Yankees: Revisiting Marcus Thames Rocking Randy Johnson in First MLB At-Bat

Marcus Thames of the New York Yankees (Photo by Mike Ehrmann/Getty Images)
Marcus Thames of the New York Yankees (Photo by Mike Ehrmann/Getty Images) /

18 years ago, Marcus Thames got Yankees revenge on Randy Johnson.

Was the outcome of Marcus Thames‘ first MLB at-bat a hollow victory for the New York Yankees, as compared with the 2001 World Series’ expiration? Sure. If we could trade Thames’ smash for an Enrique Wilson bleeder through the infield or a Mariano Rivera laser to second base, we would.

But, seeing as time doesn’t bend that way, Thames’ Major League debut was a pretty solid Plan B.

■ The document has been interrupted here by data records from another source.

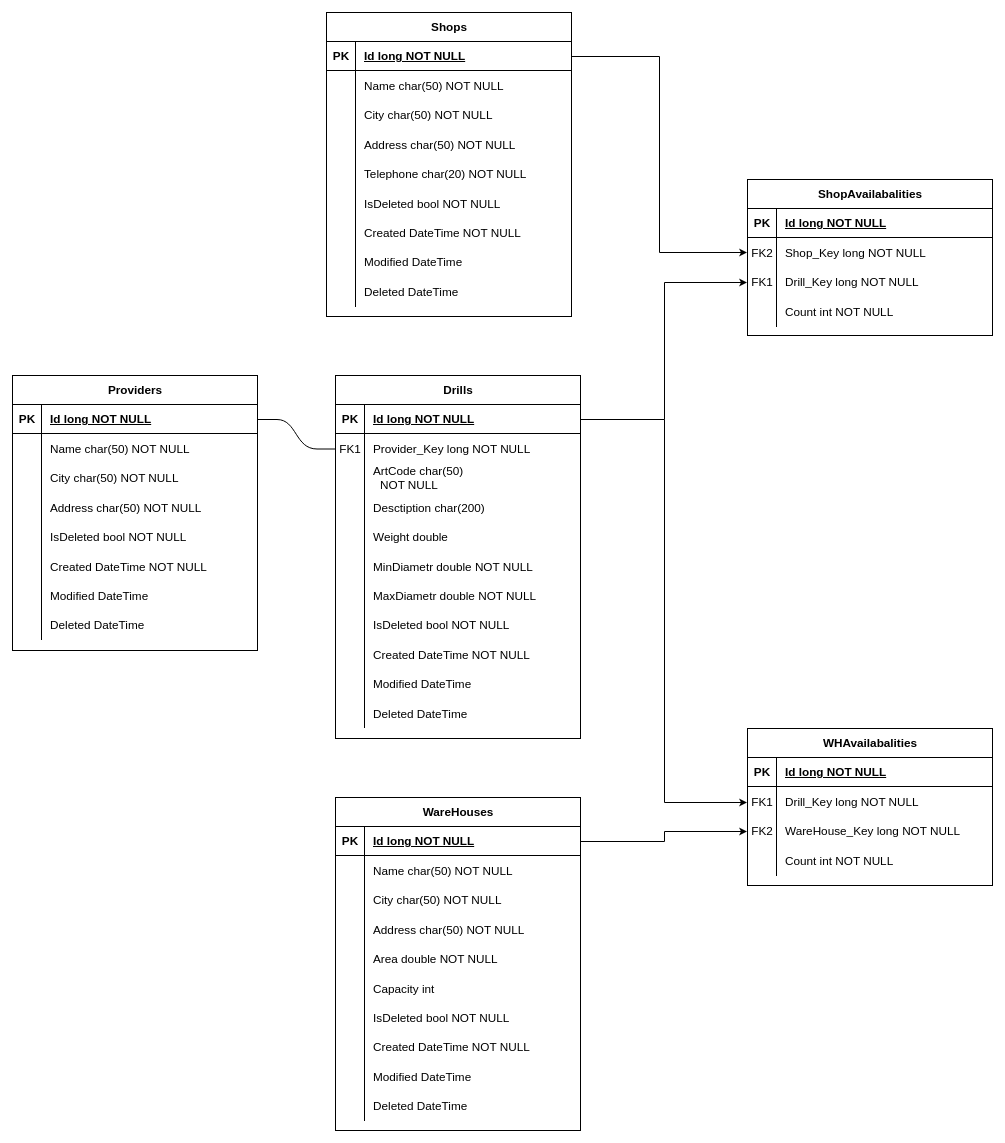
<!DOCTYPE html>
<html lang="en">
<head>
<meta charset="utf-8">
<title>Drill store database schema</title>
<style>
:root { --ink: #000; --paper: #fff; --row: 29.4px; }
* { box-sizing: border-box; }
body { margin: 0; background: var(--paper); }
.diagram { position: relative; width: 1005px; height: 1143px; overflow: hidden; background: var(--paper); color: var(--ink); font: 11.76px/14px "Liberation Sans", Arial, sans-serif; }
.connectors { position: absolute; inset: 0; }
.connectors .line { fill: none; stroke: var(--ink); stroke-width: 1; }
.entity { position: absolute; width: 246px; border: 1px solid var(--ink); background: var(--paper); }
.entity h2 { display: flex; align-items: center; justify-content: center; height: 29px; margin: 0; border-bottom: 1px solid var(--ink); font-size: inherit; font-weight: 700; }
.fields { margin: 0; padding: 0; list-style: none; }
.fields li { display: grid; grid-template-columns: 29px 1fr; height: var(--row); white-space: nowrap; }
.fields .primary { border-bottom: 1px solid var(--ink); font-weight: 700; }
.primary span { text-decoration: underline; }
.fields b { display: flex; align-items: center; justify-content: center; border-right: 1px solid var(--ink); font-weight: inherit; }
.fields span { align-self: center; padding-left: 8px; }
.wrapped i { display: block; padding-left: 7px; font-style: normal; }
.shops { left: 326px; top: 12px; height: 305px; }
.shop-stock { left: 747px; top: 179px; height: 157px; }
.providers { left: 12px; top: 375px; height: 276px; }
.drills { left: 335px; top: 375px; height: 364px; }
.warehouses { left: 335px; top: 797px; height: 334px; }
.warehouse-stock { left: 747px; top: 728px; height: 158px; }
</style>
</head>
<body>
<main class="diagram">
  <section class="entity shops">
    <h2>Shops</h2>
    <ul class="fields">
      <li class="primary"><b>PK</b><span>Id long NOT NULL</span></li>
      <li><b></b><span>Name char(50) NOT NULL</span></li>
      <li><b></b><span>City char(50) NOT NULL</span></li>
      <li><b></b><span>Address char(50) NOT NULL</span></li>
      <li><b></b><span>Telephone char(20) NOT NULL</span></li>
      <li><b></b><span>IsDeleted bool NOT NULL</span></li>
      <li><b></b><span>Created DateTime NOT NULL</span></li>
      <li><b></b><span>Modified DateTime</span></li>
      <li><b></b><span>Deleted DateTime</span></li>
    </ul>
  </section>

  <section class="entity shop-stock">
    <h2>ShopAvailabalities</h2>
    <ul class="fields">
      <li class="primary"><b>PK</b><span>Id long NOT NULL</span></li>
      <li><b>FK2</b><span>Shop_Key long NOT NULL</span></li>
      <li><b>FK1</b><span>Drill_Key long NOT NULL</span></li>
      <li><b></b><span>Count int NOT NULL</span></li>
    </ul>
  </section>

  <section class="entity providers">
    <h2>Providers</h2>
    <ul class="fields">
      <li class="primary"><b>PK</b><span>Id long NOT NULL</span></li>
      <li><b></b><span>Name char(50) NOT NULL</span></li>
      <li><b></b><span>City char(50) NOT NULL</span></li>
      <li><b></b><span>Address char(50) NOT NULL</span></li>
      <li><b></b><span>IsDeleted bool NOT NULL</span></li>
      <li><b></b><span>Created DateTime NOT NULL</span></li>
      <li><b></b><span>Modified DateTime</span></li>
      <li><b></b><span>Deleted DateTime</span></li>
    </ul>
  </section>

  <section class="entity drills">
    <h2>Drills</h2>
    <ul class="fields">
      <li class="primary"><b>PK</b><span>Id long NOT NULL</span></li>
      <li><b>FK1</b><span>Provider_Key long NOT NULL</span></li>
      <li><b></b><span class="wrapped">ArtCode char(50) <i>NOT NULL</i></span></li>
      <li><b></b><span>Desctiption char(200)</span></li>
      <li><b></b><span>Weight double</span></li>
      <li><b></b><span>MinDiametr double NOT NULL</span></li>
      <li><b></b><span>MaxDiametr double NOT NULL</span></li>
      <li><b></b><span>IsDeleted bool NOT NULL</span></li>
      <li><b></b><span>Created DateTime NOT NULL</span></li>
      <li><b></b><span>Modified DateTime</span></li>
      <li><b></b><span>Deleted DateTime</span></li>
    </ul>
  </section>

  <section class="entity warehouses">
    <h2>WareHouses</h2>
    <ul class="fields">
      <li class="primary"><b>PK</b><span>Id long NOT NULL</span></li>
      <li><b></b><span>Name char(50) NOT NULL</span></li>
      <li><b></b><span>City char(50) NOT NULL</span></li>
      <li><b></b><span>Address char(50) NOT NULL</span></li>
      <li><b></b><span>Area double NOT NULL</span></li>
      <li><b></b><span>Capacity int</span></li>
      <li><b></b><span>IsDeleted bool NOT NULL</span></li>
      <li><b></b><span>Created DateTime NOT NULL</span></li>
      <li><b></b><span>Modified DateTime</span></li>
      <li><b></b><span>Deleted DateTime</span></li>
    </ul>
  </section>

  <section class="entity warehouse-stock">
    <h2>WHAvailabalities</h2>
    <ul class="fields">
      <li class="primary"><b>PK</b><span>Id long NOT NULL</span></li>
      <li><b>FK1</b><span>Drill_Key long NOT NULL</span></li>
      <li><b>FK2</b><span>WareHouse_Key long NOT NULL</span></li>
      <li><b></b><span>Count int NOT NULL</span></li>
    </ul>
  </section>

  <svg class="connectors" width="1005" height="1143" viewBox="0 0 1005 1143" aria-hidden="true">
    <defs>
      <path id="arrowhead" d="M0 0L-8 4L-6 0L-8 -4Z"/>
    </defs>
    <path class="line" d="M571 56.5H659.5V252.5H742"/>
    <path class="line" d="M581 419.5H664.5V282.5H742"/>
    <path class="line" d="M664.5 419.5V802.5H742"/>
    <path class="line" d="M581 841.5H664.5V831.5H742"/>
    <path class="line" d="M258 419.5H277C297 419.5 295 449 317 449H335"/>
    <use href="#arrowhead" x="747" y="252.5"/>
    <use href="#arrowhead" x="747" y="282.5"/>
    <use href="#arrowhead" x="747" y="802.5"/>
    <use href="#arrowhead" x="747" y="831.5"/>
  </svg>
</main>
</body>
</html>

18 years ago today, Thames — New York’s future hitting coach — strode to the plate at the old Yankee Stadium for the very first time, likely with low expectations and a high heart rate. He dug in, absorbing the lefty-righty “advantage” against Randy Johnson, arguably the most intimidating pitcher in the game’s history, a man who made birds reconsider flying. Then, he reared, cocked, and exploded, launching a home run into Monument Park, directly over the head of…Luis Gonzalez.

Hurts to watch a ball go over your head, doesn’t it, No. 20? Rough stuff.

Thames, at the time, was coming off a monster season at Double-A Norwich as a 24-year-old, hitting .321 with 31 homers and 97 RBI. Against all odds, though, this early-June opportunity was one of only 13 at-bats he posted the entire season, and he’d never homer as a Yankee again until he returned in 2010, already an established big leaguer after his World Series trip with the Tigers in ’06.

His next stop in the Bronx was defined by some additional power surges: a two-run shot in Game 3 of the ALDS, and a walk-off smash against Jonathan Papelbon, following A-Rod’s lead.

Thames’ Yankee career didn’t last as long as he may have suspected in 2002, but he’s rejoined the family twice and gained new life — back in 2010, and as the team’s hitting coach following the 2017 season, when quite a few staffing changes were made.

Next. Revisiting the 1992 Paul O'Neill Trade. dark

Unfortunately, Randy Johnson eventually got revenge on Thames, too, by joining the Yankees and playing subpar baseball for two years.